The law also mandates that schools adopt and implement a cardiac emergency response plan. This includes the placement of a portable defibrillator and CPR training for staff in high schools.

“Threats exist in schools, and that’s why we changed the number,” Quisenberry said. “We didn’t want to add more and take time out of the learning process.”

The previous law required K-12 schools to complete six fire drills, two lockdown drills and two tornado drills per year.

Quisenberry said there were several issues regarding when the schools did the drills. Some did as many as six drills in one day. Some did the drills over spring break, while students were not even in the schools, and some did not abide by the drill requirements at all.

“We came up with a law that was far more clear and ensuring compliance in how the drills will be reported, monitored and ensured they were done,” Quisenberry said.

Chief Ed Cary, of Southfield Fire Station No. 5, said that he hopes the new rules will properly prepare children for emergencies.

“The biggest issue is that we have to keep everybody in a state of preparedness, so they know what to do in a state of emergency,” Cary said. “When people aren’t prepared, they’re running amuck. Kids need to learn how to be prepared.”

A representative for Southfield Public Schools declined to comment on the drills.

County Executive L. Brooks Patterson said the county is doing everything it can to help the schools comply with the rules.

“Oakland County is utilizing its know-how to assist our schools with meeting the requirements of the new emergency drill,” said Patterson in a press release. “This collaboration will play a key part in conforming to the new standards.”

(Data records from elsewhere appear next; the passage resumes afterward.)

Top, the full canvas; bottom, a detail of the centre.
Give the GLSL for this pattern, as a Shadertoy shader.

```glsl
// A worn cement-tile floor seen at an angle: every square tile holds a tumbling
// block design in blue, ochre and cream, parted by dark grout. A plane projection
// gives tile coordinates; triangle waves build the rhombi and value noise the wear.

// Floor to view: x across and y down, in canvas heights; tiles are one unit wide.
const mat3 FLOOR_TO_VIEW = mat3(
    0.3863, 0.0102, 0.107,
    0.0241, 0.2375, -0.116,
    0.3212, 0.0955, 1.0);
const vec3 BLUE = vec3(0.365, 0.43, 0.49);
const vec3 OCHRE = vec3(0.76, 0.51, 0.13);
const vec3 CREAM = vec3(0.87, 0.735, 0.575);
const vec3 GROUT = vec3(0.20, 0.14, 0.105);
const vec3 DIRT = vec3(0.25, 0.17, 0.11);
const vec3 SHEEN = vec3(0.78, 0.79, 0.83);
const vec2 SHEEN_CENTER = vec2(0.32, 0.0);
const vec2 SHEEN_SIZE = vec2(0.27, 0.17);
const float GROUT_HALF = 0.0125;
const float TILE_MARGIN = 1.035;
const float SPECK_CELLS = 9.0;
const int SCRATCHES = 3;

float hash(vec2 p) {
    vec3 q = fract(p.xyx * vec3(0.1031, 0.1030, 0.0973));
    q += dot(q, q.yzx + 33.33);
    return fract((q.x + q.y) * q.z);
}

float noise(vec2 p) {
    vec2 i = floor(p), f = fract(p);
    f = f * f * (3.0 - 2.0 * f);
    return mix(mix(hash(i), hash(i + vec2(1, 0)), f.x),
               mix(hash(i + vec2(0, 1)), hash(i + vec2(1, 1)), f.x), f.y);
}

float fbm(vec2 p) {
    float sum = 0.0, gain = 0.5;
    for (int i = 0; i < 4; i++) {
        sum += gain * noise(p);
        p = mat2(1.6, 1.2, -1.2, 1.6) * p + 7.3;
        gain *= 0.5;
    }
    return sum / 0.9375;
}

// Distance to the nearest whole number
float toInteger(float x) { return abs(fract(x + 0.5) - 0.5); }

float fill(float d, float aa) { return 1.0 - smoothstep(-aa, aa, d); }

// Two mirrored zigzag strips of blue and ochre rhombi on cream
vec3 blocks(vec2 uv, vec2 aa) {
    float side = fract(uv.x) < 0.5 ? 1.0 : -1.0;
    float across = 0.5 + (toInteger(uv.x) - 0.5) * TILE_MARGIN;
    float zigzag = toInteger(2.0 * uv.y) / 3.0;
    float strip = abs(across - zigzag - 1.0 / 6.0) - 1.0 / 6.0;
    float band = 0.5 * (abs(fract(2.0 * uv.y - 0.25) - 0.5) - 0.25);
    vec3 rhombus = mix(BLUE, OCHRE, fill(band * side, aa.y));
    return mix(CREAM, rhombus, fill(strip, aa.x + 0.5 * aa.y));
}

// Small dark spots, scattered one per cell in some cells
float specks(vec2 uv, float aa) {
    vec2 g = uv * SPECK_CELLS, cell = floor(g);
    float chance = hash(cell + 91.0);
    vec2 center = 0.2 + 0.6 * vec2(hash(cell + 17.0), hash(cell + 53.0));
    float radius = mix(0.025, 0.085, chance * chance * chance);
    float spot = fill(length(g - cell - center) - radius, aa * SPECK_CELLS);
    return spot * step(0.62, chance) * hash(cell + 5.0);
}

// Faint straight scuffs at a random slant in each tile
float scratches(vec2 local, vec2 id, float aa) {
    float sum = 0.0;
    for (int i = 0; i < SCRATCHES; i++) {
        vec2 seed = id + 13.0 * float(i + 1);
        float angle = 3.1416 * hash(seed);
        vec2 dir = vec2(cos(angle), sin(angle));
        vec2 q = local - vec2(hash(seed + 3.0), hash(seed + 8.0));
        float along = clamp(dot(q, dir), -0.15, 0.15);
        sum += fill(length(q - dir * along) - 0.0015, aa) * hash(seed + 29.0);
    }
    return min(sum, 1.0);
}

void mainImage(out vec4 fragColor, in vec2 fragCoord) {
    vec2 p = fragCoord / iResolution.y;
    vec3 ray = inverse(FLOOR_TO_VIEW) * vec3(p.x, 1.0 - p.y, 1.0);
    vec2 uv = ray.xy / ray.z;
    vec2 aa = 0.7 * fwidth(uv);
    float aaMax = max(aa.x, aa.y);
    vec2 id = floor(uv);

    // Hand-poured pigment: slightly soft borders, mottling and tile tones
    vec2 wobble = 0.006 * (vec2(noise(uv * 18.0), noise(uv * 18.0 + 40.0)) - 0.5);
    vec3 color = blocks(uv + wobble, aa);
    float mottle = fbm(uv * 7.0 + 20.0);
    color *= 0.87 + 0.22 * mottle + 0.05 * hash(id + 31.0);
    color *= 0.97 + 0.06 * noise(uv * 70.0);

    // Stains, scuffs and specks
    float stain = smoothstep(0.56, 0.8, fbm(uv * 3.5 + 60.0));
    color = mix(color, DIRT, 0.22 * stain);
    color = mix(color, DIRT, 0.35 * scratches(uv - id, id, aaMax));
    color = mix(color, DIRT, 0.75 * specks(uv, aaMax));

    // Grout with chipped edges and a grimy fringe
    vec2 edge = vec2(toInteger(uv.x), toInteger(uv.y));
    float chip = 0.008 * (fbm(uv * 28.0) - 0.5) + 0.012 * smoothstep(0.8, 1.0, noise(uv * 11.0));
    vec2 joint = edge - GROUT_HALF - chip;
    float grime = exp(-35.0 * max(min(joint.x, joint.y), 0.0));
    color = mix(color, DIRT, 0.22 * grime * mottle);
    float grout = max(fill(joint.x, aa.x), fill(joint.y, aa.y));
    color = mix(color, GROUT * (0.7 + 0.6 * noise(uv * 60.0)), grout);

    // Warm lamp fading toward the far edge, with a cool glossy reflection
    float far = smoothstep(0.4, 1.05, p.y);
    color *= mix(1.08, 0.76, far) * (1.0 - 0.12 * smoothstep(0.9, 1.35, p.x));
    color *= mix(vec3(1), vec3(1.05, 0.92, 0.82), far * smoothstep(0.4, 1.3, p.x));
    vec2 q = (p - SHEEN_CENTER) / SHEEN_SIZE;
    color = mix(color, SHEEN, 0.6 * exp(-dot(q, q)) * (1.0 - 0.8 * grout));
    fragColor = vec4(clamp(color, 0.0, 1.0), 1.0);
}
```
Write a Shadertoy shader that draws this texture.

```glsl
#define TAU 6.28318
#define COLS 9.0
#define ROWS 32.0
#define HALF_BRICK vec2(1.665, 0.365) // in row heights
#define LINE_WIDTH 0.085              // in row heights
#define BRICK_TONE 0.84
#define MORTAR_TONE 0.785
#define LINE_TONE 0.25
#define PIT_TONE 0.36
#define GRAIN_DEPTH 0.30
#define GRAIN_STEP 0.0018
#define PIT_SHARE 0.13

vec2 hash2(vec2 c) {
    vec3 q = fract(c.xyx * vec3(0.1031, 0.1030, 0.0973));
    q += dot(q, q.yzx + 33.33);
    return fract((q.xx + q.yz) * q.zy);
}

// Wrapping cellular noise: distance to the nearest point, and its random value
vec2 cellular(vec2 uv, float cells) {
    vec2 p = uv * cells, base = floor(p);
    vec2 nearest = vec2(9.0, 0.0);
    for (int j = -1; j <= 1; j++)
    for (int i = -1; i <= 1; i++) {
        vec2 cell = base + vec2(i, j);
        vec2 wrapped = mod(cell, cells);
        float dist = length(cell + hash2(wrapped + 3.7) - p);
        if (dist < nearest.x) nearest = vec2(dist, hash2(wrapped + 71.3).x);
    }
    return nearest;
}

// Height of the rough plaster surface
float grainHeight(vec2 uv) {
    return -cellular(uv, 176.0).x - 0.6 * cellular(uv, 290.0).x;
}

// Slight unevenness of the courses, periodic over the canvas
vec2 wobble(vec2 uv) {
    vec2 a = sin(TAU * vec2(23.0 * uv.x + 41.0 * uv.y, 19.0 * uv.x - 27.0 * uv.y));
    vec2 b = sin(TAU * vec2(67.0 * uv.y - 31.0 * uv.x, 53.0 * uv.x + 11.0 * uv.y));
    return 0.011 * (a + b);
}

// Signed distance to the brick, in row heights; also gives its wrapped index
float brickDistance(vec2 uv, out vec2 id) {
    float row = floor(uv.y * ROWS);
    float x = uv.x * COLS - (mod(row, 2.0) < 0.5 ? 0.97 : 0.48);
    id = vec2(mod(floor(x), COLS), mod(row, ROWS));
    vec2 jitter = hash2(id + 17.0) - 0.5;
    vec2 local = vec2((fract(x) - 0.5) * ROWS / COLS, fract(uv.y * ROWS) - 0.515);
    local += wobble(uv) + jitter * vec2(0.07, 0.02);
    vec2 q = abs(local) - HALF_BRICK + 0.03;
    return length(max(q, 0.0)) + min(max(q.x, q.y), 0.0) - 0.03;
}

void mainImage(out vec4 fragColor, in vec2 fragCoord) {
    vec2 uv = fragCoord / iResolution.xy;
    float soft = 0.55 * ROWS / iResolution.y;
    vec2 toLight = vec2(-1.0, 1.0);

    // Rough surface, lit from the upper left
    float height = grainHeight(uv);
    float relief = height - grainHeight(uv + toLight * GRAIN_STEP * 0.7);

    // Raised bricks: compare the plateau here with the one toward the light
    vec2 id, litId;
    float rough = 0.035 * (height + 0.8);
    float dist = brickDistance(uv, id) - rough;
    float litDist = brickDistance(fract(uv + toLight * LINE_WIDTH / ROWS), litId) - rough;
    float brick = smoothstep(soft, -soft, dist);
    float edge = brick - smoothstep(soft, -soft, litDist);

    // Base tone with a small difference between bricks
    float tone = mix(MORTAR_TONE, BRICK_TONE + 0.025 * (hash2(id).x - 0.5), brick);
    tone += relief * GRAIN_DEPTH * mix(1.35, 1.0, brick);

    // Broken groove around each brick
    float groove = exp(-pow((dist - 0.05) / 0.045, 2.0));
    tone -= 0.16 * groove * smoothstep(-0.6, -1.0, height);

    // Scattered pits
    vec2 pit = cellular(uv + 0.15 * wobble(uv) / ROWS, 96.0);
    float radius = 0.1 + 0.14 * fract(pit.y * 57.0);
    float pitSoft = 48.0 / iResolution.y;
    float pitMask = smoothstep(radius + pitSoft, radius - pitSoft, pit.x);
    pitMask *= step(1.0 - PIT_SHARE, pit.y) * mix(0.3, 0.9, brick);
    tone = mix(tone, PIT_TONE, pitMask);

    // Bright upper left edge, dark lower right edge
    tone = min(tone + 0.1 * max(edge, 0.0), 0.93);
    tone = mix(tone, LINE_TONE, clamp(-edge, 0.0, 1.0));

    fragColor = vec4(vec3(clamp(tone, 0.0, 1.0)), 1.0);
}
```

The legislation passed 34-0 in the Senate and 81-27 in the House.

For more information, visit or call the Homeland Security Division at (248) 858-5300.